Five Rivers Reserve weed control 2021

Wildlife monitoring

TLC has been undertaking camera monitoring across the Five Rivers Reserve since 2014, surveying mammals across 50 sites. This historical data has provided the valuable ability to understand occupancy trends of mammals pre and post the 2019 Great Pine Tier Fire. Support from WIRES – Landcare Australia allowed TLC to purchase new cameras to increase our survey effort and consequently our understanding across the reserve.

Encouragingly the wildlife cameras tell us that the naïve occupancy (proportion of cameras which record each species) of most of our detectable native species remained stable post-fire (inc. brush-tailed possums, common wombats, Bennett’s wallabies, southern brown bandicoots, spotted-tailed quolls, Tasmanian bettongs, Tasmanian devils, and pademelons). It is particularly great to see this for our threatened Tasmanian devils, which are returning to the expected occupancy following localised disease reprieve. This also appears to be the case with eastern quolls and while echidnas reduced post-fire (which may have been survey timing), neither of these trends are significant. The long-nosed potoroo, notoriously difficult to catch on camera, was not seen this year. We’re looking forward to do follow-up monitoring next year to strengthen our understanding and assess any reduction in occupancy.

Spotted-tail quoll caught on camera
Tasmanian devil out in the daytime

We were particularly interested to understand the response of the feral fallow deer and cat populations post-fire. Naïve occupancy and activity (number of detections per trap night) show an increase in deer numbers across the reserve, which is consistent with recent research across Tasmania. Worryingly for the first-time deer were photographed on Skullbone Plains, suggesting that their numbers have increased enough in the World Heritage area to be detected by more than just scats and tracks. Counter to our expectation, there was no significant increase in feral cat naïve occupancy and activity post-fire, staying relatively stable over time, with a surprising up-tick in the year (2018) pre-fire. Our science team are in the process of further analysing and publishing this information. However, information on both deer and cats can already be used to inform future management activities.

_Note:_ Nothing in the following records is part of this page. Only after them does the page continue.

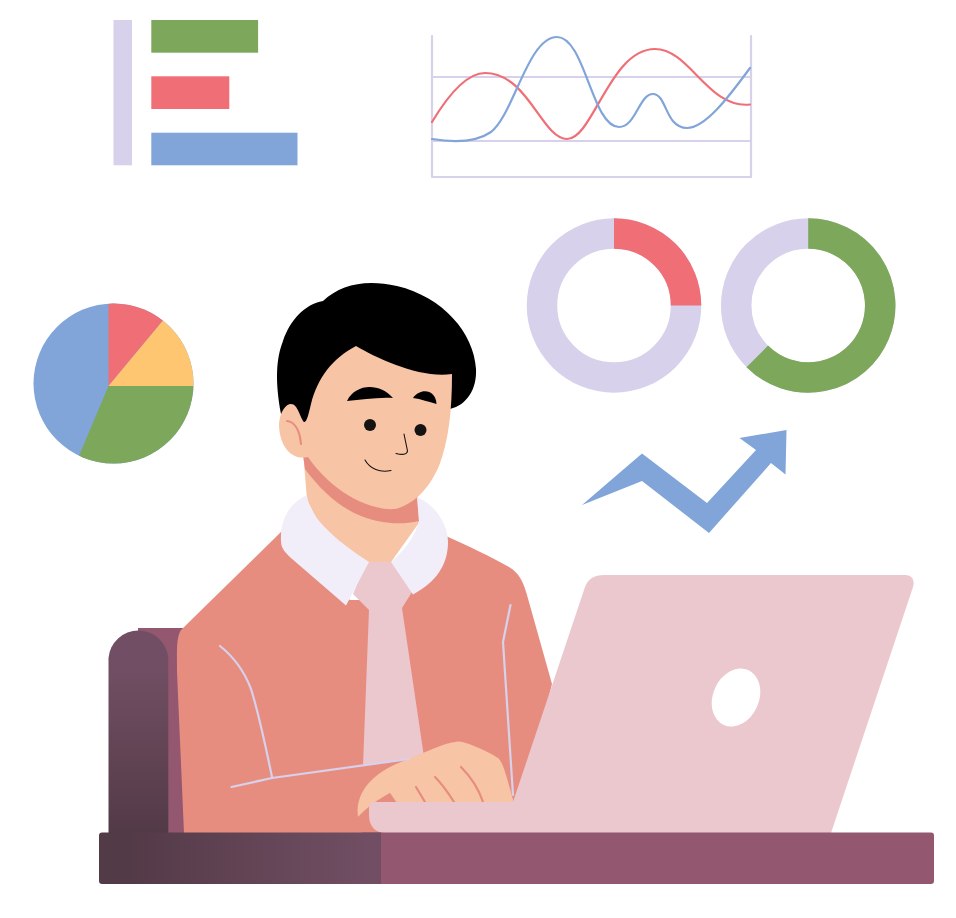
<!DOCTYPE html>
<html lang="en">
<head>
<meta charset="utf-8">
<title>Analyst at work</title>
<style>
:root {
  --green: #7da75a; --red: #f06e76; --blue: #81a5d9; --yellow: #fec670;
  --lilac: #d7d1eb; --collar: #f2eef9; --skin: #f7c4a5; --coral: #e78d80;
  --pink: #ebc7ce; --plum: #935770; --hair: #000; --ink: #161313;
}
html, body { margin: 0; background: #fff; overflow: hidden; }
svg { display: block; width: 956px; height: 918px; }
.green { fill: var(--green); } .red { fill: var(--red); } .blue { fill: var(--blue); }
.yellow { fill: var(--yellow); } .lilac { fill: var(--lilac); } .collar { fill: var(--collar); }
.skin { fill: var(--skin); } .coral { fill: var(--coral); } .pink { fill: var(--pink); }
.plum { fill: var(--plum); } .hair { fill: var(--hair); } .ink { fill: var(--ink); }
.white { fill: #fff; }
.line { fill: none; stroke-width: 2.2; stroke-linecap: round; stroke-linejoin: round; }
.ring { fill: none; stroke-width: 30.5; }
.s-lilac { stroke: var(--lilac); } .s-red { stroke: var(--red); } .s-blue { stroke: var(--blue); }
.s-green { stroke: var(--green); } .s-coral { stroke: var(--coral); } .s-ink { stroke: var(--ink); stroke-width: 1.1; }
</style>
</head>
<body>
<svg viewBox="0 0 956 918" role="img" aria-label="Man working on a laptop surrounded by charts">
  <defs>
    <linearGradient id="chair-shade" x1="0" y1="0" x2="0" y2="1">
      <stop offset="0.2" stop-color="#714e63"/><stop offset="1" stop-color="#533a47"/>
    </linearGradient>
    <linearGradient id="desk-shade">
      <stop offset="0.1" stop-color="#533a47"/><stop offset="0.95" stop-color="#714e63"/>
    </linearGradient>
    <clipPath id="pie-clip"><circle cx="113.500" cy="383.500" r="80"/></clipPath>
  </defs>

  <g id="bar-chart">
    <rect class="lilac" x="113.500" y="20" width="18.500" height="145.300"/>
    <rect class="green" x="151.300" y="20" width="106.800" height="32.700"/>
    <rect class="red" x="151.300" y="76.300" width="78" height="32.700"/>
    <rect class="blue" x="151.300" y="132.700" width="146.200" height="32.600"/>
  </g>

  <g id="line-chart" class="line">
    <path class="s-lilac" d="M432 36V177H751V36M432 77H751M432 141H751"/>
    <path class="s-red" d="M432 122C450 92 468 73 485 73C528 73 542 139 567 139C593 139 610 49 655 49C690 49 708 109 750 104.500"/>
    <path class="s-blue" d="M432 139C450 142 475 143 491 132C514 114 528 37 557 37C585 37 592 127 619 127C636 127 639 94 653 94C667 94 665 128 687 128C705 128 728 98 750 68"/>
  </g>

  <g id="donut-charts">
    <circle class="ring s-lilac" cx="614" cy="305.500" r="72"/>
    <path class="ring s-red" d="M614 233.500A72 72 0 0 1 686 305.500"/>
    <circle class="ring s-lilac" cx="808.200" cy="305.500" r="72"/>
    <path class="ring s-green" d="M808.200 233.500A72 72 0 1 1 757.300 356.400"/>
  </g>

  <g id="pie-chart" clip-path="url(#pie-clip)">
    <rect class="blue" x="33" y="303" width="161" height="161"/>
    <polygon class="red" points="108.500,386 108.500,300 180,300"/>
    <polygon class="yellow" points="108.500,386 180,300 200,300 200,386"/>
    <polygon class="green" points="108.500,386 200,386 200,470 73,470"/>
  </g>

  <polygon id="trend-arrow" class="blue" points="582,505 642,453.500 707,503 756,450 739.500,438 786.500,430 785.500,474.500 771,463 709,533 642,481"/>

  <g id="chair">
    <path class="plum" d="M138 628H215V833H138Z"/>
    <path fill="url(#chair-shade)" d="M108.500 833V658A30 30 0 0 1 168.300 658V833Z"/>
  </g>

  <g id="jacket">
    <path class="coral" d="M283 530L181 630C176 638 177 652 177 672L184 833H515L552 684L527 595C523 581 519 573 509 567C490 556 468 546 446 536L400 600H350Z"/>
    <path class="pink" d="M367 561H392L412 592L402 608L424 757L363 766L369 610L353 594Z"/>
  </g>

  <g id="neck-and-collar">
    <path class="skin" d="M303 450L307 500L330 545L369 562H391L421 520L417 488Z"/>
    <path class="coral" d="M303 455L305 469C322 492 341 508 361 516C381 524 401 525 419 521L417 494L360 470Z"/>
    <path class="collar" d="M307 495C288 504 280 521 281 541C281 549 286 553 291 558L346 605.500L369 562C340 543 309 519 307 495Z"/>
    <path class="collar" d="M417 497C434 504 448 523 448 542C448 565 436 582 413 594.500L391 562C405 549 414 539 419 521Z"/>
  </g>

  <g id="head">
    <path class="hair" d="M281 414C275 381 276 359 283 341C290 320 305 304 323 301C341 284 366 279 397 286C443 297 474 333 476 369C477 389 467 405 450 409L400 420L305 424Z"/>
    <path class="skin" d="M356 346C378 359 422 379 452 374C452 409 449 440 439 466C428 491 412 505 395 509C369 511 331 491 308 457C290 461 279 444 279 424C280 411 286 404 291 404C298 404 300 418 304 422C307 423 309 412 311 404C318 377 332 359 356 346Z"/>
    <path class="line s-coral" d="M287 421C296 422 300 433 301 444"/>
    <path class="hair" d="M347 401C356 383 380 383 393 398C377 397 362 400 347 401Z"/>
    <path class="hair" d="M413 398C421 387 436 390 436.500 404C429 402 421 399 413 398Z"/>
    <circle class="ink" cx="370" cy="425" r="6"/>
    <circle class="ink" cx="420.500" cy="430" r="6"/>
    <path class="line s-ink" d="M404 434L407.500 451C407 455 402 455 396 453.500M365 460C370 469 380 473 391 470.500"/>
  </g>

  <g id="hand">
    <path class="skin" d="M358 817C355 794 370 773 406 760C425 753 442 743 458 741.500C466 741 493 754 498 758C504 763 508 783 514 803H395L390 793Z"/>
    <path class="coral" d="M358 817C368 806 379 799 390 793L397 803L385 833H361C358 828 357 823 358 817Z"/>
    <path class="line s-coral" d="M461 767C471 777 479 790 483 802M435 777C443 785 449 794 454 802M416 787L425 802"/>
  </g>

  <path id="jacket-seams" class="line s-lilac" d="M220 646C235 658 245 673 251 689C257 708 265 743 272 777M231.500 787L272 778L409 759M510.500 605L503 642L513 795"/>

  <g id="laptop">
    <path class="pink" d="M585 587C588 579 594 575 604 575H905C912 575 915 580 913 587L831 833H386C375 833 369 826 369 815V808Q369 802 375 802H513Z"/>
    <ellipse class="white" cx="736" cy="697.500" rx="23" ry="30" transform="rotate(24 736 697.500)"/>
  </g>

  <g id="desk">
    <rect class="plum" x="360" y="832.500" width="574" height="51.500" rx="3"/>
    <path fill="url(#desk-shade)" d="M381 832.500V884H102Q99 884 99 881V835.500Q99 832.500 102 832.500Z"/>
  </g>
</svg>
</body>
</html>
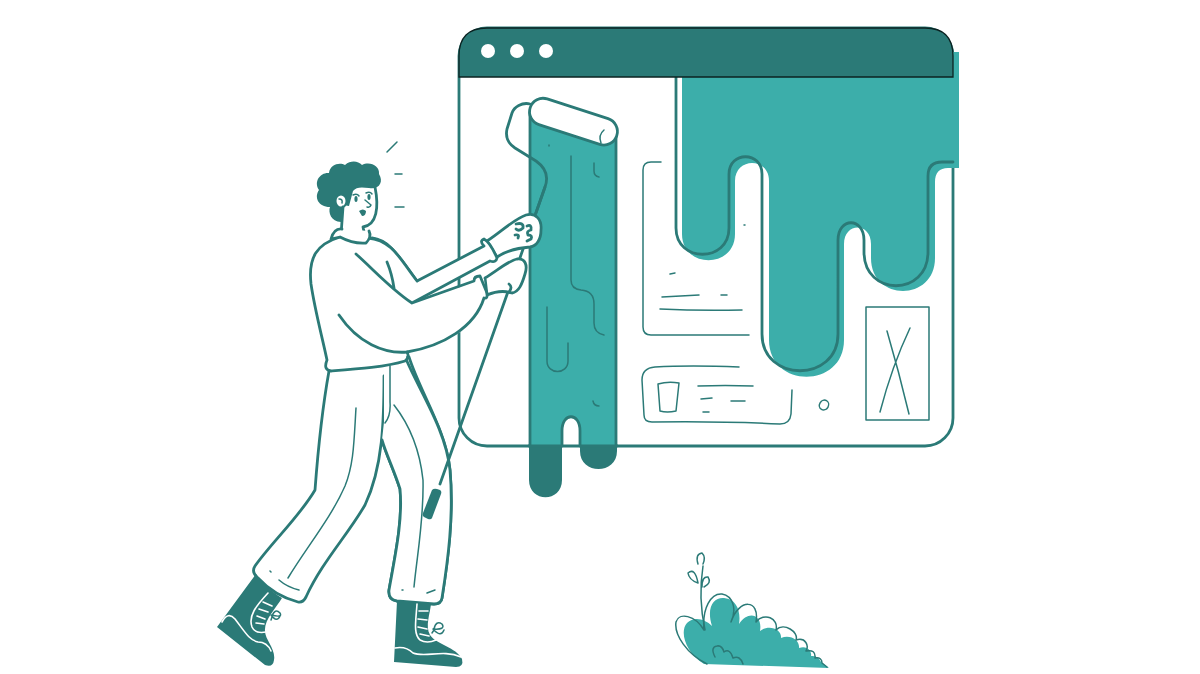
<!DOCTYPE html>
<html lang="en">
<head>
<meta charset="utf-8">
<title>Painting a web page</title>
<style>
:root {
  --paper: #ffffff;
  --deep: #2b7a77;
  --paint: #3caeaa;
  --edge: #0b2322;
}
html, body { margin: 0; height: 100%; overflow: hidden; background: var(--paper); }
.illustration { display: block; width: 1200px; height: 674px; }
.line { fill: none; stroke: var(--deep); stroke-width: 2.8; stroke-linecap: round; stroke-linejoin: round; }
.thin { fill: none; stroke: var(--deep); stroke-width: 1.5; stroke-linecap: round; stroke-linejoin: round; }
.lace { fill: none; stroke: var(--paper); stroke-width: 1.6; stroke-linecap: round; stroke-linejoin: round; }
.cloth { fill: var(--paper); }
.deep { fill: var(--deep); }
.paint { fill: var(--paint); }
.white { fill: var(--paper); }
</style>
</head>
<body>
<svg class="illustration" viewBox="0 0 1200 674" role="img" aria-label="A man with a long paint roller painting a browser window">

  <g id="browser-window">
    <rect class="line" x="459" y="28" width="494" height="418" rx="28"/>
    <g id="wireframe" class="thin">
      <path d="M661 162H651Q643 162 643 170V327Q643 335 651 335H749"/>
      <path d="M670 274L675 273M662 297L699 295M721 295H727M660 309Q700 311 742 310"/>
      <path d="M739 367Q690 365 655 367Q642 368 642 380L644 415Q644 422 652 422Q720 421 780 424Q790 424 791 414L792 390"/>
      <path d="M658 384Q668 381 679 383L676 411Q667 413 660 411Z"/>
      <path d="M698 386Q725 385 753 386M701 399L712 398M731 401H745M703 412H709"/>
      <ellipse cx="824" cy="405" rx="4.5" ry="5" transform="rotate(30 824 405)"/>
      <rect x="866" y="307" width="63" height="113"/>
      <path d="M887 331Q899 372 909 414M910 328Q892 366 880 412"/>
      <path d="M744 225H745"/>
    </g>
    <path id="paint-drip" class="paint" d="M682 52H959V168H948Q935 168 935 182V258C935 302 871 302 871 258V244C871 222 844 222 844 244V340C844 389 769 389 769 340V181C769 157 735 157 735 181V234C735 269 682 269 682 234Z"/>
    <path id="drip-outline" class="line" d="M676 77V228C676 263 729 263 729 228V174C729 151 762 151 762 174V334C762 383 838 383 838 334V240C838 217 864 217 864 240V252C864 297 928 297 928 252V176Q928 162 942 162H953"/>
    <path id="title-bar" class="deep" stroke="var(--edge)" stroke-width="1.3" d="M459 77V56Q459 28 487 28H925Q953 28 953 56V77Z"/>
    <g id="window-buttons" class="white">
      <circle cx="488" cy="51" r="7"/>
      <circle cx="517" cy="51" r="7"/>
      <circle cx="546" cy="51" r="7"/>
    </g>
  </g>

  <g id="painted-strip">
    <path class="paint" d="M529 112L617 132V446H580V431C580 413 562 413 562 431V446H529Z"/>
    <path class="deep" d="M529 446H562V480C562 503 529 503 529 480ZM580 446H617V451C617 475 580 475 580 451Z"/>
    <path class="line" d="M530 112V445M616 135V445M562 445V431C562 412 580 412 580 431V445"/>
    <path class="line" d="M529 446H562M580 446H617"/>
    <g class="thin">
      <path d="M571 156V280Q571 289 581 290Q594 291 594 304V323Q594 333 604 335"/>
      <path d="M547 307V361C547 375 568 375 568 361V343"/>
      <path d="M594 163V171Q594 176 599 177M593 401Q594 406 599 406M549 145V146"/>
    </g>
  </g>

  <g id="trousers" class="line">
    <path class="cloth" d="M384 362L409 357C420 392 446 430 450 470C454 516 448 560 442 598Q441 604 434 604L397 601Q388 600 389 590C395 556 403 520 400 489C394 470 386 454 382 440Z"/>
    <path class="cloth" d="M329 370C322 410 318 450 315 490C300 516 272 542 255 566Q251 572 258 578C269 590 283 598 298 602Q303 603 306 597C322 562 347 536 365 505C383 467 384 420 384 376L409 357Z" stroke="none"/>
    <path d="M329 371C322 410 318 450 315 490C300 516 272 542 255 566Q251 572 258 578C269 590 283 598 298 602Q303 603 306 597C322 562 347 536 365 505C383 467 384 420 384 376"/>
    <path class="cloth" d="M384 372V422L382 440C386 454 394 470 400 489C403 520 395 556 389 590Q388 600 397 601L434 604Q441 604 442 598C448 560 454 516 450 470C446 430 420 392 406 359Z" stroke="none"/>
    <path d="M382 440C386 454 394 470 400 489C403 520 395 556 389 590Q388 600 397 601L434 604Q441 604 442 598C448 560 454 516 450 470C446 430 420 392 406 359"/>
    <g class="thin">
      <path d="M356 408C354 440 354 464 345 486C331 518 306 548 288 578"/>
      <path d="M394 405C412 428 420 452 423 480C424 520 417 555 414 587"/>
      <path d="M390 366V402Q391 416 385 423M279 580Q287 587 299 590M270 571L271 572M402 590H403M427 593L435 590"/>
    </g>
  </g>

  <g id="boots">
    <path class="deep" d="M256 574C266 588 277 595 282 598C276 608 264 620 265 631C265 640 276 649 274 660Q273 668 265 665L217 627Z"/>
    <path class="lace" d="M222 622Q228 611 235 619C245 632 249 640 258 642Q267 642 271 651M268 593C256 606 248 616 252 627Q255 634 266 632M263 602L272 606M259 609L268 612M257 616L265 619M256 623L264 624"/>
    <path class="thin" d="M272 616Q275 608 280 613Q283 618 271 615Q277 623 280 616M272 617L271 620"/>
    <path class="deep" d="M397 601L431 604C430 614 425 626 430 635C437 645 456 647 462 659Q464 667 456 667L394 662Z"/>
    <path class="lace" d="M395 648Q406 646 413 653C425 658 443 649 461 657M417 604C416 620 413 634 420 640Q427 644 436 640M419 611H428M418 619L427 620M418 627L427 629M420 634L429 636"/>
    <path class="thin" d="M434 629Q436 620 442 624Q446 630 433 629Q441 638 444 630M434 630L432 633"/>
  </g>

  <g id="roller">
    <path class="line" d="M530 104C522 102 514 107 512 113L507 129C505 138 509 144 515 148L536 161C546 168 549 176 545 187L440 484"/>
    <path class="deep" d="M432 490Q434 488 437 489L440 490Q442 491 441 494L432 518Q431 520 428 519L424 517Q422 516 423 513Z"/>
    <rect class="line cloth" style="fill:var(--paper)" x="528" y="108" width="91" height="27" rx="13.5" transform="rotate(18 573 121.500)"/>
    <path class="thin" d="M604 130Q598 135 601 143"/>
  </g>

  <g id="far-arm">
    <path class="line" style="fill:var(--paper)" d="M487 241C501 232 514 219 526 215C536 212 542 220 541 230C541 239 537 246 530 247C518 248 506 251 497 257Z"/>
    <path class="line" d="M516 224Q524 222 523 228Q519 232 516 229M515 235Q520 234 518 238M527 226Q532 224 531 230Q526 231 528 235Q533 235 531 239L527 241"/>
    <path class="line" style="fill:var(--paper)" d="M372 238C390 240 400 258 417 281L484 246Q479 241 484 239Q490 242 497 258Q496 263 490 261L412 303Z"/>
    <path class="line" d="M545 187L536 213"/>
  </g>

  <g id="sweater-and-near-arm">
    <path class="line" style="fill:var(--paper)" d="M485 278C498 270 508 261 517 259C525 258 528 265 525 274C522 284 519 292 512 293C503 290 494 292 487 295Z"/>
    <path class="line" d="M509 284Q513 287 509 292"/>
    <path class="cloth" d="M342 230C320 238 307 253 311 285L327 360Q322 370 331 371C360 369 387 367 406 361L407 351C440 346 480 328 486 300L484 279L412 303L417 281C400 258 390 240 372 238Z"/>
    <path class="line" d="M340 237C317 244 308 257 311 284C315 311 322 336 327 360Q323 370 331 371C358 369 386 367 405 361Q410 357 407 352"/>
    <path class="line" d="M339 315C358 343 384 354 407 352C443 346 475 327 484 298Q488 299 487 293L480 276Q474 276 474 281L412 303C392 290 375 271 356 254"/>
    <path class="line" d="M368 238C392 240 400 259 417 281M387 262Q392 274 394 288"/>
  </g>

  <g id="head">
    <path class="cloth" d="M344 196L342 234Q353 243 365 242V227Q378 224 377 204L373 184L345 188Z"/>
    <path class="deep" d="M341 222C331 222 328 212 330 207C318 207 314 197 319 190C313 181 321 172 329 173C330 164 340 162 345 165C351 160 358 161 362 165C370 161 380 166 379 174C384 182 379 190 369 188C361 187 356 187 353 191L349 206L343 205Z"/>
    <ellipse class="line" style="fill:var(--paper);stroke-width:2" cx="341" cy="201" rx="5.500" ry="6.500"/>
    <path class="thin" d="M339 199Q343 199 342 203"/>
    <path class="line" d="M343 207L341 235M375 187C379 207 377 225 363 227L366 241"/>
    <path class="line" style="fill:var(--paper)" d="M342 229Q334 228 331 239L340 237Q353 244 366 243Q372 237 369 231"/>
    <g id="face">
      <ellipse class="deep" cx="356" cy="199" rx="1.600" ry="3"/>
      <ellipse class="deep" cx="369" cy="197" rx="1.600" ry="3"/>
      <path class="thin" d="M353 195Q357 193 359 196M366 193Q370 191 372 194M365 200L371 205Q370 208 367 207"/>
      <path class="deep" d="M359 211Q363 208 366 211Q366 216 362 216Z"/>
    </g>
    <path id="excitement-marks" class="thin" d="M387 152L397 142M395 174H402M395 207H404"/>
  </g>

  <g id="shrub">
    <path class="paint" d="M704 664C686 653 679 632 687 623C694 616 705 619 712 626C706 607 714 597 724 598C737 599 741 612 739 624C748 610 763 614 760 631C769 624 782 629 781 638C791 634 800 641 799 648C808 645 812 652 811 656Q818 655 821 662L829 668Z"/>
    <g class="thin">
      <path d="M707 664C687 654 674 635 676 622C679 612 695 615 704 630C702 608 711 593 722 594C733 596 737 609 731 622C739 598 760 599 756 622C764 612 779 618 776 630C784 622 799 632 796 640C806 637 809 646 806 651Q816 649 815 658Q822 657 822 663L827 667"/>
      <path d="M705 630Q698 598 703 566M698 564Q695 554 702 553Q706 557 703 564M698 583Q689 580 688 573Q695 567 698 583M702 587Q702 576 708 577Q712 583 704 587"/>
      <path d="M715 657Q710 647 717 646Q722 645 724 652Q730 648 733 658Q740 655 743 664"/>
    </g>
  </g>
</svg>
</body>
</html>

A fallow deer at Five Rivers
Author Profile
Cath Dickson
Conservation Science And Planning Manager

Cath is an experienced ecologist who has been working in natural resource and threatened species management in regional South Australia and Victoria, for government and NGOs, since 2004. She recently completed her PhD at Monash University on the response of a dominant threatened plant to climate change on Macquarie Island – which ultimately led to her move south to Tasmania. Cath’s passion is working with people in nature conservation to achieve great conservation outcomes, while getting out into wild Tasmanian landscapes.